■ **YOUR ASSIGNMENT**
Scan the material below for the string "filter". Report every line that has it.

****************************************

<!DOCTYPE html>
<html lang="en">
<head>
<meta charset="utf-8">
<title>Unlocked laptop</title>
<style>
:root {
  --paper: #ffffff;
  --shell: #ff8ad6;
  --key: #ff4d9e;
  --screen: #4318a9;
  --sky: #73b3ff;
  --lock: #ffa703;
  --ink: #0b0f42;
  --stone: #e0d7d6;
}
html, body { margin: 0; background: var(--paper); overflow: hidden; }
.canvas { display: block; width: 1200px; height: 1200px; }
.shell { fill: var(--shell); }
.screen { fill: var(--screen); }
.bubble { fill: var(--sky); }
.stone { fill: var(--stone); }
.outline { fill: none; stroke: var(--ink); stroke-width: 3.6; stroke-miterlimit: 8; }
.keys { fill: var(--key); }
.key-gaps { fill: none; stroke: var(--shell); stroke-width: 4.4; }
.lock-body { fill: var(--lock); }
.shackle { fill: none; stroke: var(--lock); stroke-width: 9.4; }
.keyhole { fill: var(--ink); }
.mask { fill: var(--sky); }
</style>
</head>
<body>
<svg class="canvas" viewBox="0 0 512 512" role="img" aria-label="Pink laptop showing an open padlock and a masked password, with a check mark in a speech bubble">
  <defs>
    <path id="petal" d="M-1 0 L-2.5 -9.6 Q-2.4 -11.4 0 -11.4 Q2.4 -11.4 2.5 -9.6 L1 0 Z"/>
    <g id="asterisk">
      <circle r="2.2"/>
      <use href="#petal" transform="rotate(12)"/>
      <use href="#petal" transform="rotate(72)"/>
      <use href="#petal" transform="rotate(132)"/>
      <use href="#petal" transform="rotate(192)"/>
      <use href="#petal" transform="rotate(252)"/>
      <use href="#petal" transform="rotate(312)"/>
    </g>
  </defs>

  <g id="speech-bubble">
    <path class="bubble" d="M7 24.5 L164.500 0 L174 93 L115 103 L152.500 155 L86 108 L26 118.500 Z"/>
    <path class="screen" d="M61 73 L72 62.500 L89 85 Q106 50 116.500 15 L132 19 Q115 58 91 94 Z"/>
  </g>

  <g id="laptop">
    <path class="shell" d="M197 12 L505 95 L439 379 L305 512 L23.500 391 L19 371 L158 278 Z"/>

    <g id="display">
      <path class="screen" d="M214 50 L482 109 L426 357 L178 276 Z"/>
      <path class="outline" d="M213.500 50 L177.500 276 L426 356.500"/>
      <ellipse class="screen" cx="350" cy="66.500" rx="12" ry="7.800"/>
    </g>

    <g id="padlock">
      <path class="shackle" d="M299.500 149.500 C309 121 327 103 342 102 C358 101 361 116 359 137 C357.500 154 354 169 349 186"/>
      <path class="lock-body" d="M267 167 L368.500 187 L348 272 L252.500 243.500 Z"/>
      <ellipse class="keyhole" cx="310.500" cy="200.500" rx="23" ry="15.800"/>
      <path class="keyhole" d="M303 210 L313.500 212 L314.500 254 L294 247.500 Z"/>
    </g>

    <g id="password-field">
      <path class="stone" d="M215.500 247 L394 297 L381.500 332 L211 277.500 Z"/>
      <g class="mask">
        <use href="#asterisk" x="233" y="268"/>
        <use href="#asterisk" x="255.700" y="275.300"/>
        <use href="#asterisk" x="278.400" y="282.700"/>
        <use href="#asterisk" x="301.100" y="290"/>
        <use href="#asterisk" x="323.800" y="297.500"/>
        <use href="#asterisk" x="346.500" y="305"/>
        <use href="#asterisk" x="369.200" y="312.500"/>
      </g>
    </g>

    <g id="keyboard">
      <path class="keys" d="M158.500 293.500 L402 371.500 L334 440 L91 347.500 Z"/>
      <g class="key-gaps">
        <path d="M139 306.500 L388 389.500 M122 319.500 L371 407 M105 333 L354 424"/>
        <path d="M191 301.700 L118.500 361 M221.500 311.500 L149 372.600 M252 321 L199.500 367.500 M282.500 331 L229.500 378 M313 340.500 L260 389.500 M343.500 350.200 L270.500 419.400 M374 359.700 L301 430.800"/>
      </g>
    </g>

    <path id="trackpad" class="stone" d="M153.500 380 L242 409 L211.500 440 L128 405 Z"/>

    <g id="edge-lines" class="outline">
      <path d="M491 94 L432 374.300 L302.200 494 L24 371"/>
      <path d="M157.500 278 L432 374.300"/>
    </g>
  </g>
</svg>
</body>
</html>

****************************************

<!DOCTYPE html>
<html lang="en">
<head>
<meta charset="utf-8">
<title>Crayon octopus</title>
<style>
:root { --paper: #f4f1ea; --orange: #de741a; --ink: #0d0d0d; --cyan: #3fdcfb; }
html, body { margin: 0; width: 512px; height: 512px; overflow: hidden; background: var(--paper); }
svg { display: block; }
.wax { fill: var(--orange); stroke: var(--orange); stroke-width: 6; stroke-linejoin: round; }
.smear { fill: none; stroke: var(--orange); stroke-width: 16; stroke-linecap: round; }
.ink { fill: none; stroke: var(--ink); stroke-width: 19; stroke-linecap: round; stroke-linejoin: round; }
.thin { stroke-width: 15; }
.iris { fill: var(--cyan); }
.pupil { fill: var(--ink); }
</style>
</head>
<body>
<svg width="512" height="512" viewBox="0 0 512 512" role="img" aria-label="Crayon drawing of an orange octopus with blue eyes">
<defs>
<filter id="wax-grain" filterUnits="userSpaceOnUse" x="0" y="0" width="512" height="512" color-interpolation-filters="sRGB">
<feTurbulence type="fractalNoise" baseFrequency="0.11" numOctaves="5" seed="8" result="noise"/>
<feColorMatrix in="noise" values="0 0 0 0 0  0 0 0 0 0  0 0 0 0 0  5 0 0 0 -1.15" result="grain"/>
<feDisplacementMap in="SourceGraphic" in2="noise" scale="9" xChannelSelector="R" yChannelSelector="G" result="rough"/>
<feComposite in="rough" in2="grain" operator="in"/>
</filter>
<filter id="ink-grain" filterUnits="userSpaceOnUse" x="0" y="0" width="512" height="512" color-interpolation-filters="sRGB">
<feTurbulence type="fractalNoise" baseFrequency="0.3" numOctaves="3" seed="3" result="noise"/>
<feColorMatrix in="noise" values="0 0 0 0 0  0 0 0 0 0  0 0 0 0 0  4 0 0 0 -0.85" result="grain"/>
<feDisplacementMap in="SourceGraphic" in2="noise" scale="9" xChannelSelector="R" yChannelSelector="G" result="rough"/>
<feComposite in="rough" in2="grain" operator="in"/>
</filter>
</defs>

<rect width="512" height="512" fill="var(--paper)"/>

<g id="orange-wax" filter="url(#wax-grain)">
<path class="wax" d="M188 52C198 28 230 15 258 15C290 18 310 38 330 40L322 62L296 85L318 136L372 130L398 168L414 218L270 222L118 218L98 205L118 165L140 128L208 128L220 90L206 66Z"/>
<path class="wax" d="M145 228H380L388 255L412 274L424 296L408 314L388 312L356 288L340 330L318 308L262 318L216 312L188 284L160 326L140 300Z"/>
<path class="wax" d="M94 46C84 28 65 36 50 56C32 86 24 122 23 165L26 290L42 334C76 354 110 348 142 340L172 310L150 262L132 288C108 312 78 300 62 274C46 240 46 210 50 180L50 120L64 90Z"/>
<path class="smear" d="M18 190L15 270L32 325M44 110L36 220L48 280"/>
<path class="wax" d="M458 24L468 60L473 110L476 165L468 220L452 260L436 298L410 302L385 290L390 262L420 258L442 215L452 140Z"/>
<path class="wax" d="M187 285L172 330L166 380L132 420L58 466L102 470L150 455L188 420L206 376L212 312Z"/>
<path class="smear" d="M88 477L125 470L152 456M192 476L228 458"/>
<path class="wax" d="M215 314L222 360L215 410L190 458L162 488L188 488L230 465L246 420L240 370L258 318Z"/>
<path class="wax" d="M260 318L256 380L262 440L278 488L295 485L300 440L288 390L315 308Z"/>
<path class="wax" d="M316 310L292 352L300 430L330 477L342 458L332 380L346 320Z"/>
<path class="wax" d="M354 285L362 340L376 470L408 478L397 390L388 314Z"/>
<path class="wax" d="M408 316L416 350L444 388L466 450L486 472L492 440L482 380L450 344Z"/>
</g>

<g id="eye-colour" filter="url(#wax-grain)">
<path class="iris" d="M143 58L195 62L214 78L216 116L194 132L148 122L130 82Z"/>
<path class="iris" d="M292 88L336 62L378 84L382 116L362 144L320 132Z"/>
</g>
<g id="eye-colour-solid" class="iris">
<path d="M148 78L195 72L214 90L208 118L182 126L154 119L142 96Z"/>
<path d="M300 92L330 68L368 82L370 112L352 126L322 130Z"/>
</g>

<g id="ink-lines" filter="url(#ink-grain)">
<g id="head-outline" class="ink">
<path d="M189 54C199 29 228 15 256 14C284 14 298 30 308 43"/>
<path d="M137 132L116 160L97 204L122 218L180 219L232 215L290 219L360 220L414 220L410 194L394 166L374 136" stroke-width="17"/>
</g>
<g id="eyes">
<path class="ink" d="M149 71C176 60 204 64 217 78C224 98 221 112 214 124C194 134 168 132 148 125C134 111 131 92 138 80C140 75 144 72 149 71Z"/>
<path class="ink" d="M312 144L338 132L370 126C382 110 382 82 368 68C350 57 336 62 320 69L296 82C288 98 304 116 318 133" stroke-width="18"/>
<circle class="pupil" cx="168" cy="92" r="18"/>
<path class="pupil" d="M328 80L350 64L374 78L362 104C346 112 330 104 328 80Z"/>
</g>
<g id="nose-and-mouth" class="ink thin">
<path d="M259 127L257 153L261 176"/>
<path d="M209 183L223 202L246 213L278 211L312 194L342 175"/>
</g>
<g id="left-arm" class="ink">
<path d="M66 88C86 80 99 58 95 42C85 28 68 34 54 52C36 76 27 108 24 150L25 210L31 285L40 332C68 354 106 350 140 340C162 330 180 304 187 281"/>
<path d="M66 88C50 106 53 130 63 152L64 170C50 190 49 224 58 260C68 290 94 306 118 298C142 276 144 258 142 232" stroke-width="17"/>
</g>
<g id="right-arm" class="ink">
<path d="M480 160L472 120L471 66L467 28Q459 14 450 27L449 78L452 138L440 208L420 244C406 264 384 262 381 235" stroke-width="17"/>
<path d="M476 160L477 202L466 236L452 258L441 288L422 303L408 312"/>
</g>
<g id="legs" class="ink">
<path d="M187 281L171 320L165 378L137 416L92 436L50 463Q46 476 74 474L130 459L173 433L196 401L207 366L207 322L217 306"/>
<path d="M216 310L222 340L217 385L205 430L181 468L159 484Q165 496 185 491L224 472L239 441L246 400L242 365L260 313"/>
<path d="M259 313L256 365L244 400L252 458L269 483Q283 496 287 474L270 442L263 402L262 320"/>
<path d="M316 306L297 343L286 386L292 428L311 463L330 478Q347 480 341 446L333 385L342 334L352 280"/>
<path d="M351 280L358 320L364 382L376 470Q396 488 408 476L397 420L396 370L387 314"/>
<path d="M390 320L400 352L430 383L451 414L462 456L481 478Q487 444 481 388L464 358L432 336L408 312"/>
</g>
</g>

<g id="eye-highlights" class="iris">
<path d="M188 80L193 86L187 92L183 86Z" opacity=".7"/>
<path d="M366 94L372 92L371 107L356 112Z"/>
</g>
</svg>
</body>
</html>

****************************************

■ **EXPECTED ANSWER**
<filter id="wax-grain" filterUnits="userSpaceOnUse" x="0" y="0" width="512" height="512" color-interpolation-filters="sRGB">
</filter>
<filter id="ink-grain" filterUnits="userSpaceOnUse" x="0" y="0" width="512" height="512" color-interpolation-filters="sRGB">
</filter>
<g id="orange-wax" filter="url(#wax-grain)">
<g id="eye-colour" filter="url(#wax-grain)">
<g id="ink-lines" filter="url(#ink-grain)">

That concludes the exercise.